While Scripture doesn't detail the transition from Jesus' death to his burial, centuries of tradition contemplate the sorrow of Mary receiving her son's body from the cross.
I wonder if John and Mary Magdalene considered pulling Jesus' mother away until after his body was wrapped for burial; wouldn't an up-close experience with her son's tortured body overwhelm Mary? Oftentimes, if a victim's body is badly damaged, a medical examiner will protect family members with only discrete opportunities to view or touch part of the body.
And yet, Mary holds her precious son's body, grieving at the brutality of his death, while also aware that this story isn't over. After 33 years of presence, listening with her heart, pondering one strange occurrence after another in the life of her son, Mary understands, even in her sorrow, that something bigger is happening here.

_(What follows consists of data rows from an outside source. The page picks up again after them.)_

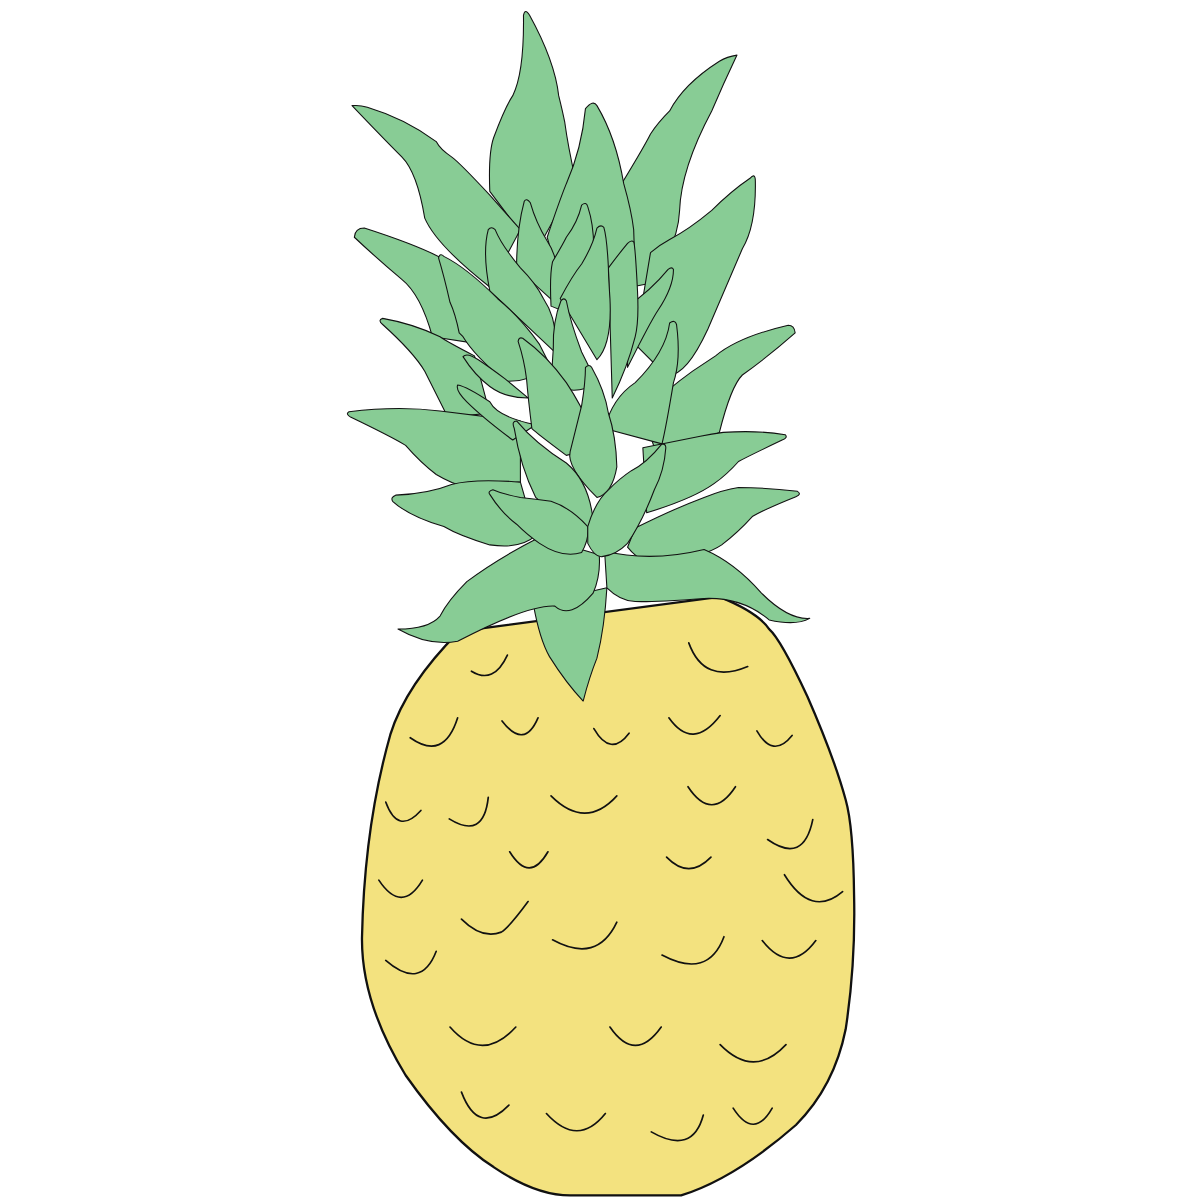
<!DOCTYPE html>
<html lang="en">
<head>
<meta charset="utf-8">
<title>Pineapple</title>
<style>
  :root {
    --paper: #ffffff;
    --fruit: #f3e27f;
    --leaf: #88cc95;
    --ink: #111111;
  }
  html, body {
    margin: 0;
    width: 1200px;
    height: 1200px;
    overflow: hidden;
    background: var(--paper);
  }
  .artboard { display: block; width: 1200px; height: 1200px; }
  .fruit-body { fill: var(--fruit); stroke: var(--ink); stroke-width: 3; }
  .scale-mark { fill: none; stroke: var(--ink); stroke-width: 2.2; stroke-linecap: round; }
  .leaf { fill: var(--leaf); stroke: var(--ink); stroke-width: 1.4; stroke-linejoin: round; }
</style>
</head>
<body>
<svg class="artboard" viewBox="0 0 1568 1568" xmlns="http://www.w3.org/2000/svg" role="img" aria-label="Pineapple illustration">
  <g id="fruit">
    <path class="fruit-body" d="M745 1562 L890 1562 Q960 1540 1040 1470 Q1090 1420 1105 1345 Q1118 1260 1116 1170 Q1115 1080 1105 1045 Q1090 990 1055 910 Q1020 835 1005 822 Q990 800 940 780 L600 825 Q530 895 510 960 Q476 1080 473 1225 Q472 1310 530 1405 Q590 1490 645 1525 Q700 1562 745 1562 Z"/>
    <g id="scale-marks">
      <path class="scale-mark" d="M616 877 Q645 895 663 856"/>
      <path class="scale-mark" d="M536 964 Q580 995 598 938"/>
      <path class="scale-mark" d="M656 942 Q685 980 703 938"/>
      <path class="scale-mark" d="M776 952 Q798 990 822 958"/>
      <path class="scale-mark" d="M874 938 Q905 982 941 935"/>
      <path class="scale-mark" d="M900 840 Q920 895 977 871"/>
      <path class="scale-mark" d="M989 955 Q1010 992 1035 961"/>
      <path class="scale-mark" d="M504 1048 Q520 1092 550 1059"/>
      <path class="scale-mark" d="M587 1070 Q632 1098 638 1042"/>
      <path class="scale-mark" d="M720 1040 Q765 1085 806 1040"/>
      <path class="scale-mark" d="M899 1028 Q930 1075 961 1028"/>
      <path class="scale-mark" d="M1003 1097 Q1050 1130 1062 1071"/>
      <path class="scale-mark" d="M666 1113 Q692 1155 716 1113"/>
      <path class="scale-mark" d="M871 1120 Q900 1150 929 1120"/>
      <path class="scale-mark" d="M495 1150 Q525 1195 552 1150"/>
      <path class="scale-mark" d="M1025 1143 Q1060 1200 1101 1165"/>
      <path class="scale-mark" d="M603 1201 Q630 1228 655 1218 Q665 1212 690 1178"/>
      <path class="scale-mark" d="M722 1228 Q780 1260 806 1205"/>
      <path class="scale-mark" d="M865 1248 Q925 1280 946 1224"/>
      <path class="scale-mark" d="M996 1229 Q1032 1275 1066 1229"/>
      <path class="scale-mark" d="M504 1255 Q550 1295 570 1243"/>
      <path class="scale-mark" d="M588 1342 Q630 1390 674 1342"/>
      <path class="scale-mark" d="M797 1342 Q830 1390 864 1342"/>
      <path class="scale-mark" d="M941 1365 Q985 1410 1027 1365"/>
      <path class="scale-mark" d="M603 1427 Q625 1485 665 1444"/>
      <path class="scale-mark" d="M714 1455 Q755 1500 791 1455"/>
      <path class="scale-mark" d="M851 1479 Q905 1510 919 1457"/>
      <path class="scale-mark" d="M958 1448 Q985 1490 1009 1448"/>
    </g>
  </g>
  <g id="crown-back">
    <path class="leaf" d="M640 250 Q638 200 645 180 Q660 140 670 125 Q685 95 684 20 Q686 10 692 20 Q725 80 730 125 Q735 145 738 160 Q742 190 752 235 L700 330 Z"/>
    <path class="leaf" d="M800 260 Q840 195 850 175 Q860 160 875 145 Q893 110 940 80 Q950 74 963 72 Q945 110 930 145 Q890 220 888 275 Q886 320 850 370 L800 380 Z"/>
    <path class="leaf" d="M680 300 L640 255 Q600 212 590 205 Q575 195 570 185 Q530 155 480 140 Q470 137 460 138 Q500 180 525 205 Q545 225 555 285 Q570 320 640 375 Z"/>
    <path class="leaf" d="M715 310 Q730 265 740 240 Q760 195 765 142 Q775 130 780 138 Q805 180 815 240 Q825 275 828 300 L830 360 L740 400 Z"/>
    <path class="leaf" d="M850 330 Q862 320 875 313 Q900 300 930 275 Q955 250 980 233 Q987 225 987 237 Q988 295 970 325 Q955 360 925 430 Q895 495 870 490 L830 450 Z"/>
    <path class="leaf" d="M590 345 Q560 325 476 298 Q464 298 463 310 Q495 340 525 365 Q550 385 565 440 L630 450 Z"/>
    <path class="leaf" d="M840 540 Q870 510 905 485 Q920 475 935 465 Q965 440 1030 425 Q1038 425 1039 435 Q1005 465 970 490 Q955 505 940 565 L860 600 Z"/>
    <path class="leaf" d="M620 465 Q585 447 575 440 Q540 423 500 416 Q493 418 500 424 Q540 460 555 485 Q565 505 585 545 L640 540 Z"/>
    <path class="leaf" d="M680 550 Q600 540 575 537 Q520 530 456 538 Q451 541 458 545 Q510 570 530 582 Q550 605 570 620 Q590 632 610 637 L680 630 Z"/>
    <path class="leaf" d="M840 585 Q880 577 915 570 Q930 567 945 565 Q990 562 1026 568 Q1030 572 1022 575 Q980 595 965 603 Q950 620 933 632 Q905 652 845 670 Z"/>
    <path class="leaf" d="M700 700 Q680 718 640 712 Q600 700 580 688 Q535 675 513 655 Q510 650 517 647 Q560 645 590 633 Q620 625 680 630 Z"/>
    <path class="leaf" d="M830 690 Q880 665 920 650 Q945 640 965 637 Q1000 637 1042 642 Q1048 646 1040 649 Q1000 665 983 675 Q965 695 943 712 Q920 728 851 740 Q830 728 820 715 Z"/>
    <path class="leaf" d="M697 790 Q705 835 718 858 Q740 893 762 916 Q770 885 780 860 Q790 820 793 768 L740 780 Z"/>
    <path class="leaf" d="M790 720 Q850 735 920 718 Q960 735 995 775 Q1030 810 1058 808 Q1040 818 1005 810 Q970 780 920 782 Q850 787 830 786 Q810 785 793 768 Z"/>
    <path class="leaf" d="M705 702 Q650 730 610 760 Q585 785 575 805 Q560 822 520 822 Q560 845 598 838 Q690 790 725 792 Q745 810 775 775 Q785 752 783 725 Z"/>
  </g>
  <g id="crown-front">
    <path class="leaf" d="M675 350 Q675 300 685 263 Q688 258 693 265 Q700 290 715 315 Q735 345 730 400 Z"/>
    <path class="leaf" d="M720 400 Q718 360 722 342 Q735 320 740 310 Q755 290 760 268 Q766 263 768 270 Q778 300 775 340 Q770 390 745 410 Z"/>
    <path class="leaf" d="M640 380 Q630 330 638 300 Q642 295 647 300 Q655 320 680 350 Q700 370 710 390 Q730 420 725 460 Z"/>
    <path class="leaf" d="M820 480 Q850 420 860 405 Q880 375 880 352 Q878 348 873 352 Q850 380 820 400 Z"/>
    <path class="leaf" d="M800 520 Q820 480 830 440 Q835 420 833 380 Q830 320 828 316 Q825 313 820 318 Q810 330 795 350 Z"/>
    <path class="leaf" d="M780 470 Q800 450 797 390 Q795 360 795 350 Q793 310 789 297 Q785 293 780 298 Q775 320 760 345 Q748 360 732 390 Z"/>
    <path class="leaf" d="M600 435 Q595 410 588 395 Q580 360 573 337 Q575 330 580 335 Q610 350 650 390 Q680 415 705 450 L720 480 Q690 500 660 498 Q620 465 605 440 Z"/>
    <path class="leaf" d="M760 460 Q745 420 740 393 Q737 388 733 393 Q722 420 723 455 L720 500 Q750 520 780 500 Z"/>
    <path class="leaf" d="M790 560 Q800 520 830 500 Q870 460 875 422 Q882 417 884 424 Q890 470 880 500 Q870 560 865 580 Z"/>
    <path class="leaf" d="M660 495 Q640 480 625 470 Q610 460 605 466 Q620 490 640 505 Q660 520 690 520 Z"/>
    <path class="leaf" d="M700 555 Q650 545 640 525 Q610 505 598 503 Q595 510 610 525 Q630 545 670 575 Z"/>
    <path class="leaf" d="M695 560 Q690 520 688 495 Q685 470 677 446 Q678 440 683 442 Q715 465 740 500 Q760 530 772 560 Q770 590 740 595 Q700 565 695 560 Z"/>
    <path class="leaf" d="M760 530 Q765 500 765 480 Q770 475 773 480 Q790 510 795 540 Q805 570 806 610 Q800 645 780 650 Q740 610 745 590 Z"/>
    <path class="leaf" d="M700 650 Q680 610 672 560 Q668 550 675 550 Q700 580 740 605 Q770 630 775 680 Q768 700 762 705 Z"/>
    <path class="leaf" d="M720 655 Q700 652 680 650 Q655 645 644 640 Q637 642 640 646 Q655 670 675 685 Q690 700 705 710 Q735 730 760 722 Q770 705 768 688 Q745 663 720 655 Z"/>
    <path class="leaf" d="M768 688 Q778 655 795 640 Q810 625 825 615 Q845 605 865 580 Q870 580 870 585 Q868 615 855 640 Q840 680 820 710 Q805 725 788 727 Q778 730 768 710 Z"/>
  </g>
</svg>
</body>
</html>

This is the sixth post in a series on how Mary's Seven Sorrows reflect our seven basic human desires. Consider the Sixth Sorrow, Mary Receives Christ's Body from the Cross, in light of our basic human desire to be heard and understood.
At Jesus' death, his followers were confused and despondent. Many had fled. Perhaps they were thinking, "What was it all for? What a waste."
But Mary recalled Jesus' warnings about what was to come. She remembered Simeon's prophecy that her heart would be pierced. She knew Jesus had allowed himself to be scourged, mocked, crucified, killed. And she must have connected, as her Magnificat declares in Luke 1, that all of this was somehow part of God's promise to Abraham nearly 2,000 years earlier.
Even as chaos and sadness descend on the scene, Mary's intentional presence throughout Jesus' life helped her hear and understand her Son.
Was there someone in your childhood who really listened and understood? So often, when one of my kids begins to talk, I hold up a finger of pause: "Not now… I'm busy… I'm on the phone… I'm tired… I just talked with you five minutes ago… Can you just give me a moment?" What about as an adult? Can you recall a time when someone really listened intently as you shared?
When we're repeatedly ignored or misheard, we might begin to think our concerns and ideas don't matter. We might stop trying to communicate altogether—why bother if no one's listening? We might start shouting our thoughts in an attempt to make ourselves heard. We might talk quickly without stopping, afraid to lose control of an opportunity to speak. When children feel unheard, they often resort to tantrums, yelling, flailing, and acting out.
How do I respond when I feel unheard? Talk louder? Talk more? Talk angrily? Do I stop trying to talk altogether?
How can I more intentionally be present to hear and understand others? As a parent, how can I help my child feel heard and understood?
Michelangelo / CC BY-SA (http://creativecommons.org/licenses/by-sa/3.0/)
Next week, we'll reflect on Mary's Seventh Sorrow, Placing Our Lord in the Tomb, in light of our basic human desire to be blessed.
You can read the first post in this series (Sorrow, Prophecy, & The Desire To Be Affirmed) here.
You can read the second post in this series (Sorrow, Escape, & The Desire To Be Safe) here.
You can read the third post in this series (Sorrow, Absence, & The Desire To Be Chosen) here.
You can read the fourth post in this series (Sorrow, Suffering, & The Desire To Be Touched) here.
You can read the fifth post in this series (Sorrow, Loss, & The Desire To Be Included) here.
For more information on the seven basic human desires, check out: Seven Desires: Looking Past What Separates Us to Learn What Connects Us by Mark & Debra Laaser
*Also published October 2020 at Sacred Heart Blog.